44 years ago, the May 15, 1970 issue of The Lawrentian was dedicated to the status of Greek life on campus. “Frat localization thwarted; faculty considers elimination,” “Abolish National Greek System” and “Hardly worth the hassle” were a few of the headlines. What was being considered was the elimination of national Greek organizations on campus.
From the tone of the articles many students felt strongly that they should go. “At this point, the primary consequence of refusing to make substantive changes would likely be a slow death of the last vestiges of a somewhat anachronistic social institution.” If the University was not to abolish the groups entirely, it seems like significant changes were about to be made. This was 44 years ago! What has changed?
I was a member of the Phi Mu Alpha Sinfonia fraternity for most of my first three years at Lawrence. I did build relationships that remain important to me and that I may not have made were I not in the group. I did see members open up to the group in ways that people only do with those they trust. I did participate in community outreach that had a positive impact on me and those we were serving.

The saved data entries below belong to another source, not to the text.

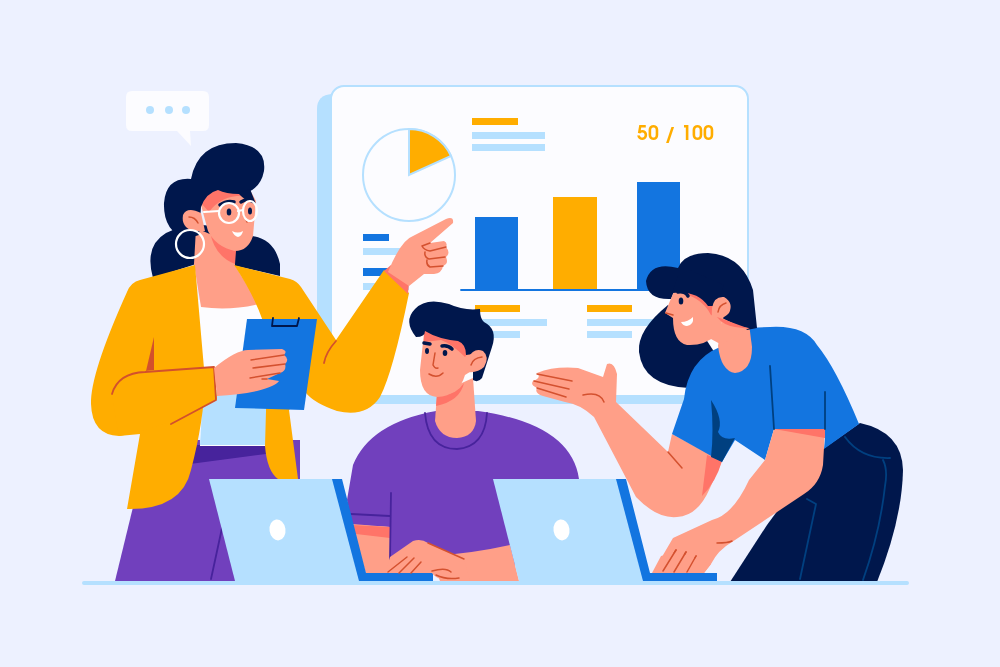
<!DOCTYPE html>
<html lang="en">
<head>
<meta charset="utf-8">
<title>Team presentation</title>
<style>
:root{--bg:#edf1ff;--white:#fcfcff;--sky:#b5e0ff;--blue:#1375e0;--deep:#004080;--navy:#00174c;--amber:#ffad00;--rust:#d3502c;--skin:#ff9f88;--blush:#ff7468;--line:#d4512f;--purple:#7140bd;--plum:#47239c}
html,body{margin:0;height:100%;overflow:hidden;background:var(--bg)}
svg{display:block;width:1000px;height:667px}
.white{fill:var(--white)}.sky{fill:var(--sky)}.blue{fill:var(--blue)}.deep{fill:var(--deep)}.navy{fill:var(--navy)}.amber{fill:var(--amber)}.skin{fill:var(--skin)}.blush{fill:var(--blush)}.purple{fill:var(--purple)}.plum{fill:var(--plum)}.rust{fill:var(--rust)}
.ln{fill:none;stroke-width:1.8;stroke-linecap:round;stroke-linejoin:round}
.ln-skin{stroke:var(--line);stroke-width:1.5}.ln-rust{stroke:var(--rust)}.ln-navy{stroke:var(--navy)}.ln-plum{stroke:var(--plum)}.ln-deep{stroke:var(--deep)}.ln-white{stroke:#fff;stroke-width:2.2}.ln-sky{stroke:var(--sky);stroke-width:2}
.brow{stroke-width:3.5}
.score{font:700 20px "TeX Gyre Adventor",Inter,sans-serif;fill:var(--amber)}
</style>
</head>
<body>
<svg viewBox="0 0 1000 667" role="img" aria-label="Three colleagues discussing charts on a board">
<defs>
<g id="laptop">
<path class="blue" d="M330 479H342L366 573H433V581H356Z"/>
<path class="sky" d="M209 479H332L359 581H235Z"/>
<ellipse cx="277.500" cy="530" rx="8" ry="10.500" fill="#fff" transform="rotate(-8 277 530)"/>
</g>
</defs>
<rect width="1000" height="667" fill="var(--bg)"/>

<g id="speech-bubble">
<path class="white" d="M132 91H203Q209 91 209 97V125Q209 131 203 131H190L191 146L177 131H132Q126 131 126 125V97Q126 91 132 91Z"/>
<g class="sky"><circle cx="150" cy="110" r="4"/><circle cx="169" cy="110" r="4"/><circle cx="186" cy="110" r="4"/></g>
</g>

<g id="board">
<path class="sky" d="M332 94H740V404H331Q317 404 317 390V109Q317 95 332 94Z"/>
<rect class="white" x="331" y="86" width="417" height="310" rx="13" stroke="var(--sky)" stroke-width="2"/>
<path class="sky" d="M331 395H735Q746 395 748 384Q748 404 735 404H331Z"/>
<circle class="ln ln-sky" cx="409" cy="175" r="46"/>
<path class="amber" stroke="var(--sky)" stroke-width="2" d="M409 175V129A46 46 0 0 1 451 156Z"/>
<g id="chart-labels">
<path class="amber" d="M472 118H518V125H472ZM475 305H520V312H475ZM587 305H632V312H587Z"/>
<path class="sky" d="M472 132H545V139H472ZM472 144H545V151H472ZM475 319H547V326H475ZM475 331H520V338H475ZM587 319H660V326H587ZM587 331H632V338H587ZM363 248H410V255H363ZM363 283H409V290H363Z"/>
<path class="blue" d="M363 234H389V241H363ZM363 268H395V276H363Z"/>
</g>
<g id="bars">
<rect class="blue" x="475" y="217" width="43" height="73"/>
<rect class="amber" x="553" y="197" width="44" height="93"/>
<rect class="blue" x="637" y="182" width="43" height="108"/>
<path class="ln" stroke="var(--blue)" d="M461 290H690"/>
</g>
<text class="score" x="637" y="140" textLength="77" lengthAdjust="spacingAndGlyphs">50 / 100</text>
</g>

<g id="presenter">
<path class="navy" d="M153 278Q144 246 166 233Q200 215 238 236Q273 232 280 264V276L236 266L196 264Z"/>
<path class="purple" d="M134 503L115 581H300V440H197Z"/>
<path class="plum" d="M197 445H266V454L190 464Z"/>
<path class="ln ln-plum" d="M222 528L211 579"/>
<path class="white" d="M198 300L256 298L270 330L267 446H200Z"/>
<path class="sky" d="M203 390H268V445H200Z"/>
<path class="skin" d="M196 228L194 264L201 307Q230 311 259 304L235 266V245Z"/>
<path class="blush" d="M210 231Q219 247 236 251L235 264Q214 256 210 231Z"/>
<path class="amber" d="M195 265L140 280Q131 282 127 292Q90 374 91 404Q92 435 119 436L140 434L127 509Q182 510 191 470Q204 420 205 380Z"/>
<path class="amber" d="M234 265L290 279Q297 281 301 287L336 340L384 270L409 293Q393 372 380 397Q366 418 337 411Q314 403 306 393L289 410L298 479H278Q267 471 265 446L268 340Q261 305 234 265Z"/>
<path class="ln ln-rust" d="M336 341Q326 352 324 363"/>
<path class="rust" d="M154 337L146 371L154 370Z"/>
<path class="blush" d="M384 271L391 265L409 283L408 294Z"/>
<path class="skin" d="M388 272Q401 240 413 236L446 219Q454 216 453 223L430 243L444 241Q448 243 446 247Q451 253 446 257Q449 264 443 266Q442 273 434 274H424L409 286Z"/>
<path class="ln ln-skin" d="M446 247L430 251Q424 250 422 246L430 243M445 257L429 259Q424 257 425 252M443 266L430 267Q426 265 427 260"/>
<path class="skin" d="M201 205Q205 194 218 190L249 188L256 201L253 236Q248 251 235 251Q216 247 208 231Z"/>
<path class="blush" d="M201 203L205 192L220 188L250 190L247 196Q222 194 209 212Z"/>
<path class="navy" d="M191 179Q198 143 236 143Q267 146 264 171Q260 192 239 194Q226 194 218 190Q206 193 201 207L199 235L186 239Q163 231 164 203Q166 177 191 179Z"/>
<path class="navy" d="M238 193L250 189L256 204Q246 202 238 193Z"/>
<path class="skin" d="M201 213Q187 206 183 215Q181 227 193 231H205Z"/>
<path class="ln ln-skin" d="M189 217Q195 217 198 223M244 216L247 222"/>
<g id="presenter-face">
<ellipse class="navy" cx="229" cy="212" rx="2.300" ry="3.500"/><ellipse class="navy" cx="250" cy="211" rx="2" ry="3.500"/>
<path class="ln ln-navy brow" d="M220 205Q227 200 234 202M241 202L247 199"/>
<path fill="#fff" d="M232 231Q238 234 243 231Q242 236 238 237Q234 236 232 231Z"/>
<circle class="ln ln-white" cx="229" cy="213" r="10"/>
<path class="ln ln-white" d="M219 211L204 212M238 211L243 210"/>
<ellipse class="ln ln-white" cx="250" cy="211" rx="7" ry="10"/>
</g>
<circle class="ln ln-white" cx="190" cy="244" r="14"/>
<path class="blue" d="M247 319H317L304 410L235 408Z"/>
<path class="ln ln-navy" d="M273 318L272 326H297L299 318"/>
<path class="amber" d="M112 394Q116 373 145 371L214 367L217 399Q168 428 119 436Z"/>
<path class="ln ln-rust" d="M112 394Q118 373 145 372L214 367M214 367L216 400L171 424"/>
<path class="skin" d="M214 368Q236 350 248 350L282 349Q288 351 284 355Q290 359 285 364Q287 371 280 373L267 379L279 381Q276 386 257 391Q239 395 217 396Z"/>
<path class="ln ln-skin" d="M284 355L251 360M285 364L253 368M280 373L250 378M267 379H262"/>
</g>

<g id="listener">
<path class="purple" d="M436 411Q370 423 353 465L347 500L352 525L390 527V565H519L510 479H579Q571 424 478 411Z"/>
<path class="skin" d="M437 394L435 421Q440 438 457 438Q474 437 476 421L473 378Z"/>
<path class="ln ln-plum" d="M425 413Q428 449 457 449Q485 447 487 413"/>
<path class="blush" d="M437 394Q455 397 464 383Q460 401 436 406Z"/>
<path class="skin" d="M424 333L420 370Q420 396 437 397Q459 396 465 375L473 370V340L460 326Z"/>
<path class="blush" d="M424 342V331L460 328L471 349L465 357Q452 344 441 340Z"/>
<path class="navy" d="M416 337Q403 321 415 309Q426 297 449 304Q464 311 480 309Q480 319 484 322Q498 329 492 347L482 378Q478 383 473 380V354L466 355Q466 344 458 341Q438 339 425 331Q425 337 416 337Z"/>
<path class="skin" d="M468 358Q474 347 483 351Q490 357 484 367Q478 373 468 372Z"/>
<path class="ln ln-skin" d="M482 357Q473 358 471 365M435 353L433 365Q435 369 438 368M429 374Q437 379 443 373"/>
<ellipse class="navy" cx="427" cy="351" rx="2" ry="3"/><ellipse class="navy" cx="445" cy="353" rx="2.300" ry="3"/>
<path class="ln ln-navy brow" d="M424 343L430 344M442 346Q448 345 452 349"/>
<path class="skin" d="M352 524L390 527V560L384 581H368Z"/>
<path class="blush" d="M352 525L390 527V538L356 534Z"/>
<path class="ln ln-plum" d="M391 493L390 560M351 514L390 516"/>
<path class="skin" d="M430 556Q470 554 510 545L519 581H440Z"/>
</g>

<use href="#laptop"/>
<path class="skin" d="M385 573L390 557L413 541Q421 538 428 543L464 559L470 581H445Q434 577 432 573Z"/>
<path class="ln ln-skin" d="M388 572L407 557M399 573L414 558M411 573L421 562M428 543L464 559M432 571Q446 567 451 572M436 575Q446 580 459 578"/>

<g id="adviser">
<path class="navy" d="M668 305Q637 330 639 352Q643 386 689 388L722 364L700 330Z"/>
<path class="navy" d="M823 449L860 423Q902 432 903 470Q902 520 877 582H730L767 525Z"/>
<path class="ln ln-deep" d="M845 437Q861 459 890 458M883 460Q888 470 885 486Q880 532 863 580M807 499L816 504L800 579"/>
<path class="skin" d="M672 434L668 452L616 402L617 374Q614 361 607 364L603 377L578 368Q554 366 537 373Q542 378 533 381Q530 385 537 388Q534 393 543 396L565 402Q580 404 594 417L636 497Q657 519 677 517Q698 516 710 488L722 461Z"/>
<path class="blush" d="M707 455L722 461Q716 482 702 496Z"/>
<path class="ln ln-skin" d="M537 374L572 381M534 381L569 389M537 388L566 397M583 395Q600 391 604 402M668 452L682 468"/>
<path class="blue" d="M720 347Q688 360 684 399L672 434L722 462L735 440L765 460L774 429L825 438L824 449L859 424Q836 368 817 345Q805 325 770 327L746 328Z"/>
<path class="deep" d="M711 400Q724 420 718 432Q722 441 735 438L722 462L711 457Q714 432 711 400Z"/>
<path class="skin" d="M718 346Q721 371 735 373Q752 371 752 347L749 324L722 318Z"/>
<path class="navy" d="M678 268Q684 253 708 253Q742 255 753 290L757 328L747 330L720 317L688 285L674 292L671 299Q647 300 646 281Q651 261 678 268Z"/>
<path class="skin" d="M677 284L665 313L673 318Q673 342 687 345Q704 346 717 335L724 316L714 294L690 278Z"/>
<path class="blush" d="M674 292L679 284L697 286L719 304V318L711 315Q701 295 674 292Z"/>
<path class="navy" d="M672 293Q697 290 708 306L716 306L724 285L690 270L678 276Z"/>
<path class="skin" d="M712 308Q714 296 724 297Q734 303 729 313Q723 320 714 317L718 323L749 328L722 345L711 339Z"/>
<path class="blush" d="M717 317L750 329L735 327Q723 325 717 317Z"/>
<path class="ln ln-skin" d="M726 303Q719 305 718 312"/>
<ellipse class="navy" cx="681" cy="301" rx="2.300" ry="3.500"/>
<path class="ln ln-navy brow" d="M678 292Q685 291 688 296"/>
<path class="ln ln-skin" d="M666 313L673 315"/>
<path fill="#fff" d="M681 322Q688 322 693 317Q694 325 687 326Q683 326 681 322Z"/>
<path class="skin" d="M774 429H825L823 465Q820 484 804 494L732 542Q718 550 711 564L704 573H654L656 567L673 538L712 520Q733 515 749 480L765 460Z"/>
<path class="blush" d="M774 429H825V438Z"/>
<path class="ln ln-deep" d="M770 366L774 429M825 392V429"/>
<path class="ln ln-skin" d="M663 571L676 550M674 572L686 552M687 572L696 556M717 543Q728 543 732 541"/>
</g>

<use href="#laptop" x="284"/>
<path class="skin" d="M652 573L661 556L677 552L711 564L704 573Z"/>
<path class="ln ln-skin" d="M663 571L676 550M674 572L686 552M687 572L696 556"/>
<path class="ln" stroke="var(--sky)" style="stroke-width:4" d="M84 583H907"/>
</svg>
</body>
</html>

What I did not see was how the practices most characteristic of Greek life—gender segregation, secrecy, exclusivity, rituals—contributed to these ends. These aspects not only limit the beneficial capacity of Greek organizations but also outweigh that capacity with the potential to negatively affect their enveloping community. It is troubling to me that, as our campus shows awareness of social issues at large, these groups in our immediate community are allowed to remain the way they have for so long.
There are many student groups on our campus doing remarkable things. Sustainable Lawrence University Gardens (SLUG), for example, maintains a garden, collects compost from restaurants around Appleton, gives tours to elementary school classes and is involved with Riverview Gardens, a local community-supported agricultural organization devoted to helping people in need.

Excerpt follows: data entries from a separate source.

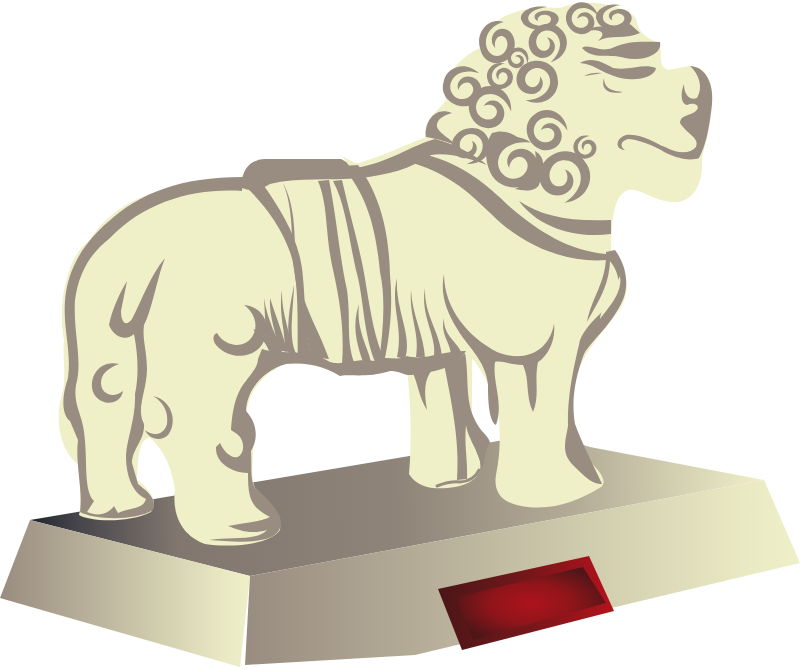
<!DOCTYPE html>
<html lang="en">
<head>
<meta charset="utf-8">
<title>Lion statue</title>
<style>
:root { --stone: #efefc8; --shade: #998c80; --paper: #ffffff; }
html, body { margin: 0; background: var(--paper); overflow: hidden; }
.statue { display: block; width: 800px; height: 670px; }
.stone { fill: var(--stone); }
.shade { fill: var(--shade); }
.line { fill: none; stroke: var(--shade); stroke-linecap: round; stroke-linejoin: round; }
</style>
</head>
<body>
<svg class="statue" viewBox="0 0 800 670" role="img" aria-label="Stone lion statue on a plinth with a red plaque">
<defs>
  <linearGradient id="plinth-top" gradientUnits="userSpaceOnUse" x1="30" y1="510" x2="764" y2="490">
    <stop offset="0" stop-color="#20242c"/><stop offset=".06" stop-color="#45434a"/><stop offset=".2" stop-color="#81776f"/><stop offset=".5" stop-color="#8f8479"/><stop offset=".75" stop-color="#b5ad98"/><stop offset="1" stop-color="#efefc8"/>
  </linearGradient>
  <linearGradient id="plinth-side">
    <stop offset="0" stop-color="#998c80"/><stop offset=".9" stop-color="#e9e9c3"/><stop offset="1" stop-color="#efefc8"/>
  </linearGradient>
  <linearGradient id="plaque-rim">
    <stop offset="0" stop-color="#4a1618"/><stop offset=".5" stop-color="#74171a"/><stop offset="1" stop-color="#b5121b"/>
  </linearGradient>
  <radialGradient id="plaque-face" cx=".5" cy=".5" r=".55">
    <stop offset="0" stop-color="#ad131b"/><stop offset=".5" stop-color="#8f151a"/><stop offset="1" stop-color="#4f1618"/>
  </radialGradient>
  <path id="curl" d="M8-20C-12-25-25-8-20 6C-16 24 8 26 18 12C26-2 16-15 4-13C-7-11-9 1-2 6C-4 0 0-7 6-6C14-4 14 6 8 11C0 18-12 12-13 2C-14-8-6-17 8-20Z"/>
  <path id="tuft" d="M4-24C24-22 31-4 24 12C16 30-10 32-24 16C-28 11-27 5-23 4C-15 18 4 20 12 8C19-3 15-16 4-24Z"/>
</defs>

<g id="plinth">
  <polygon fill="url(#plinth-top)" points="30,520 545,433 590,447 764,480 250,576"/>
  <polygon fill="url(#plinth-side)" points="30,520 250,576 240,667 0,598"/>
  <polygon fill="url(#plinth-side)" points="250,576 764,480 800,563 415,655 245,665"/>
  <g id="plaque">
    <polygon fill="url(#plaque-rim)" points="438,589 589,556 614,611 462,650"/>
    <polygon fill="url(#plaque-face)" points="456,597 583,567 606,603 473,640"/>
  </g>
</g>

<g id="far-foreleg">
  <path class="stone" d="M406 360C411 400 412 440 409 474C418 489 437 490 455 487C476 483 484 472 479 458C469 435 473 400 472 350Z"/>
  <path class="shade" d="M412 371L432 370C424 380 424 392 427 410C419 398 418 383 412 371Z"/>
  <path class="shade" d="M444 364L465 353C469 374 465 399 474 418C480 432 487 434 490 442C484 450 486 462 481 470C482 455 468 440 466 425C464 445 468 462 467 479L457 480C460 440 451 400 444 364Z"/>
  <path class="line" stroke-width="3" d="M437 486Q450 481 460 482Q474 481 479 470"/>
</g>

<g id="body">
  <path class="stone" d="M480 48C486 20 515 4 560 8C590-3 622 5 636 18C638 32 645 38 658 42C665 52 655 64 668 70L690 66C708 66 713 85 712 105C710 130 706 140 702 158C704 188 690 204 672 202C650 200 642 188 628 190C614 196 612 215 611 250C629 272 631 290 620 309C604 331 585 350 577 375C567 400 572 430 583 455C597 468 609 480 601 487C580 500 556 510 528 507C503 505 493 493 496 475C502 445 500 420 496 395C488 385 478 362 466 352C450 371 420 372 390 371Q365 377 340 373Q312 361 285 364C262 374 243 395 247 425C260 445 247 468 255 488C270 502 282 515 280 530C270 545 230 548 205 544C180 535 172 512 175 490C172 470 165 450 150 438C138 438 138 462 137 480C149 489 159 500 151 512C130 523 90 522 79 515C83 500 78 482 79 465C65 455 55 432 60 402C68 380 62 360 64 340C58 310 64 258 90 240C110 208 150 182 240 178C255 160 270 160 340 159L356 164C395 152 410 142 425 138C424 118 438 112 446 100C440 75 464 55 480 48Z"/>
</g>

<g id="back-outline" class="shade">
  <path d="M243 177C180 177 140 193 108 222C88 239 71 262 66 292C61 325 72 348 68 378C61 398 62 415 70 421L78 440C75 465 83 487 80 512C95 520 135 521 153 510C157 499 148 492 138 484L132 463C132 449 145 440 144 424C136 408 146 394 147 370C147 350 142 340 144 325C152 310 157 278 165 258C150 276 142 300 132 319C125 328 121 321 121 311L127 281C117 298 112 311 109 325C114 338 127 341 134 334C138 355 139 375 135 394C136 418 127 438 126 455C126 476 132 492 146 499C143 510 130 507 118 513L114 506C108 514 99 517 87 512L94 501C83 490 88 460 84 432C82 414 73 405 76 385C83 360 73 333 75 300C79 271 91 253 110 238C145 202 193 188 242 191Z"/>
  <path d="M242 188C241 170 249 160 265 159L341 159L356 168C390 162 410 146 435 139C455 144 475 155 487 165C474 160 450 152 431 155C410 169 388 175 360 178C330 181 297 177 270 184C258 191 250 191 242 188Z"/>
</g>
<path class="stone" d="M342 156L355 163L364 164L352 170Z"/>

<g id="saddle-cloth" class="shade">
  <path d="M246 187L262 183C285 215 301 245 303 278C306 309 304 330 312 358L298 358C297 330 300 280 290 252C280 224 262 202 246 187Z"/>
  <path d="M283 183C300 215 291 250 300 286C307 313 319 331 329 359L311 357C303 315 293 280 292 245C292 220 290 200 283 183Z"/>
  <path d="M318 181L329 180C337 220 340 260 347 290C351 320 346 340 354 362L342 364C345 325 338 292 332 265C325 230 328 205 318 181Z"/>
  <path d="M333 181L342 180C350 216 361 251 366 285C371 315 375 340 385 361L375 362C363 332 364 298 356 270C349 240 346 205 333 181Z"/>
  <path d="M342 166L358 165C384 201 389 240 390 275C393 306 390 335 384 363L379 363C383 330 386 300 380 272C376 230 368 196 342 166Z"/>
  <path d="M264 298C267 320 278 339 282 352L270 353C264 338 258 337 253 329L266 336Z"/>
  <path d="M270 298C277 320 284 336 287 352L278 350C276 330 269 318 270 298Z"/>
  <path d="M282 290C281 315 292 335 292 354L284 350C287 335 278 316 282 290Z"/>
  <path d="M294 285C293 314 288 340 297 355L291 354C285 328 290 306 294 285Z"/>
  <path d="M359 304C356 330 368 347 371 362L363 362C356 342 352 325 359 304Z"/>
  <path d="M397 278C395 310 413 336 405 359L397 357C404 328 390 306 397 278Z"/>
  <path d="M411 290C412 315 424 335 425 358L416 357C420 332 409 318 411 290Z"/>
  <path d="M425 288C424 316 440 331 442 357L434 356C437 336 420 316 425 288Z"/>
  <path d="M444 318C443 336 458 342 462 354L451 354C450 342 440 334 444 318Z"/>
</g>

<g id="belly">
  <path class="shade" d="M262 349C285 356 305 347 330 362C343 366 353 358 375 361C385 354 396 362 407 356C425 361 440 351 466 351C457 364 443 372 418 373C406 379 401 370 390 371C369 378 352 374 340 376C318 362 295 363 286 364C264 370 247 389 246 411C258 424 258 440 251 451C252 469 250 480 255 488C274 504 286 519 279 530C271 545 235 542 209 540C230 537 258 541 267 530C250 535 239 530 228 526C244 523 260 522 270 517C250 507 248 497 248 473C232 473 215 463 216 447L220 443C227 458 240 463 243 449C244 437 237 434 231 430C232 415 234 400 241 388C250 374 258 368 258 359Z"/>
</g>
<g id="leg-tufts" class="shade">
  <use href="#tuft" transform="translate(240 329)"/>
  <path d="M119 364C98 359 87 380 94 394C103 408 121 404 123 391C113 399 101 394 101 383C101 374 108 368 119 364Z"/>
  <path d="M153 396C172 400 178 422 168 435C160 443 148 438 145 430C153 437 164 435 167 424C169 411 162 401 153 396Z"/>
</g>

<g id="chest-and-foreleg">
  <path class="shade" d="M424 154C465 165 487 185 510 207C538 231 569 251 606 254L607 260C568 263 531 248 502 224C476 201 459 177 410 162Z"/>
  <path class="shade" d="M519 201C541 216 570 222 611 220L611 234C573 239 537 226 519 201Z"/>
  <path class="shade" d="M444 274C444 310 470 338 497 352C524 363 549 352 554 324C556 340 548 356 538 362C534 380 540 395 533 412C525 395 530 380 523 365C510 365 502 360 495 362C492 382 504 403 496 425C488 421 488 394 488 385C486 360 466 345 456 327C446 310 440 293 444 274Z"/>
  <path class="shade" d="M606 252L615 250C627 266 630 288 621 304C608 329 591 341 584 354C575 378 571 400 575 424C583 446 592 462 602 484C592 485 582 474 571 463C561 451 566 439 568 426C567 390 577 355 580 340C590 318 609 310 617 293C622 278 614 266 610 261C609 286 598 302 587 322C592 296 607 282 606 252Z"/>
  <path class="stone" d="M620 276C623 293 608 308 600 319C603 300 613 292 620 276Z"/>
</g>

<g id="mane" class="shade">
  <use href="#curl" transform="translate(497 42) scale(.85 1)"/>
  <use href="#curl" transform="translate(540 18) scale(.9 .55)"/>
  <use href="#curl" transform="translate(548 43) rotate(150) scale(.9)"/>
  <use href="#curl" transform="translate(582 18) rotate(60) scale(.75)"/>
  <use href="#curl" transform="translate(614 17) scale(.85 .6)"/>
  <use href="#curl" transform="translate(518 58) rotate(100) scale(.5)"/>
  <use href="#curl" transform="translate(500 76) scale(.62)"/>
  <use href="#curl" transform="translate(537 82) rotate(190)"/>
  <use href="#curl" transform="translate(463 86) rotate(30) scale(.95)"/>
  <use href="#curl" transform="translate(490 107) rotate(80)"/>
  <path d="M452 113C435 106 424 122 426 137C438 139 450 142 458 147C452 139 435 132 437 124C439 117 446 115 452 113Z"/>
  <use href="#curl" transform="translate(471 146) rotate(170) scale(.9 .85)"/>
  <use href="#curl" transform="translate(514 162) rotate(20) scale(1.2)"/>
  <use href="#curl" transform="translate(547 130) rotate(70) scale(.95)"/>
  <use href="#curl" transform="translate(565 177) rotate(160) scale(1.2)"/>
  <use href="#curl" transform="translate(585 147) scale(.55)"/>
  <path d="M492 133C505 128 516 136 520 139C508 139 500 143 493 150C488 159 489 171 493 177C484 163 484 145 492 133Z"/>
  <path d="M535 151C548 158 543 175 539 185C535 192 524 191 515 189C532 182 538 166 535 151Z"/>
</g>

<g id="face" class="shade">
  <path d="M582 48C589 43 600 53 612 48C630 40 644 42 660 42C663 55 641 62 625 58C610 53 594 61 582 48Z"/>
  <path d="M580 63C592 56 604 63 613 68C630 71 643 63 656 68C655 78 632 83 614 76C601 72 594 64 580 63Z"/>
  <path d="M584 76Q592 72 602 73Q591 75 584 76ZM604 78C604 89 613 91 623 92C610 95 600 90 604 78Z"/>
  <path d="M690 66C707 67 714 86 712 104C709 130 706 145 699 158C689 162 672 157 661 150C648 143 635 139 628 139C620 141 620 147 625 150C614 149 616 138 626 135C642 133 654 143 665 147C678 154 690 154 696 147C700 138 687 134 680 123C680 116 687 116 693 113C703 108 696 101 687 105C681 104 680 94 684 84C684 95 690 101 697 98C703 88 700 75 690 66Z"/>
  <path d="M585 31C600 22 616 30 630 24L640 33C625 40 610 34 598 41C610 30 595 29 585 31Z"/>
</g>
</svg>
</body>
</html>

SLUG gets a lot done and has developed one of the most tightly knit communities on campus. Students devote large amounts of time to the organization, assume leadership positions and even pursue sustainable agriculture after Lawrence.
If a group like SLUG can do so much for its members and community without exclusivity, secrecy or even a system of membership, why are these practices such important parts of Greek organizations?
Despite the common assertion that the primary purpose of Greek organizations is for community service—be it by strengthening friendships or through donations of money or time—this aspiration is often thwarted by an organizational structure that is discriminatory and cumbersome.
For every member brought into the fold of a fraternity or sorority, more are left to wonder what traits made them unwanted. For every community service outing, many more hours are wasted filling arbitrary positions and fulfilling duties to the national governing body. That the Greek organizational structure runs counter to its stated objectives betrays the truth that it is primarily a social body.
Of course, cliques are not unusual, people gravitate to those who share their interests or sense of humor. In many ways, student groups like Art House, Gaming House or Co-op, groups that serve the interests of their constituents, fulfill a similar role and can be similarly exclusive in less obvious ways. We are all prone to act on prejudices, especially when choosing friends.
Greek organizations, however, institutionalize these prejudices. I was bid into Sinfonia because I was interested in music, and maybe more so because I was a part of the incumbent members’ friend group.
Why weren’t the women who were just as involved with music and just as funny and interesting also given a bid? How can it be on a college campus—and especially on one so outwardly progressive as Lawrence’s—that systemic gender discrimination is a celebrated part of social life? While we denounce and seem to understand the roots of gender-based social issues, we see and participate in it here on our campus and pass it off as “college life.”
These issues are not due to the Greek members but rather the Greek organizations. Students are not in control of these organizations; the rules and guidelines are given by massive national organizations terribly unequipped to adapt to the individual campuses that their chapters serve. The reprehensible behavior inevitably associated with Greek life is much more due to the flaws in the groups’ structures than any individuals’ actions.
Lawrence is always becoming more broadly aware of social inequities. Issues stemming from gender constructs are everywhere, and are more likely to originate off-campus than on-campus. However, this community is the one of which we are a part, where we can affect change.
For all of our awareness and willingness to speak out on social media, we also need to take the initiative of direct community action. If we want to affect change, if we believe in social equality for all people, we must start here.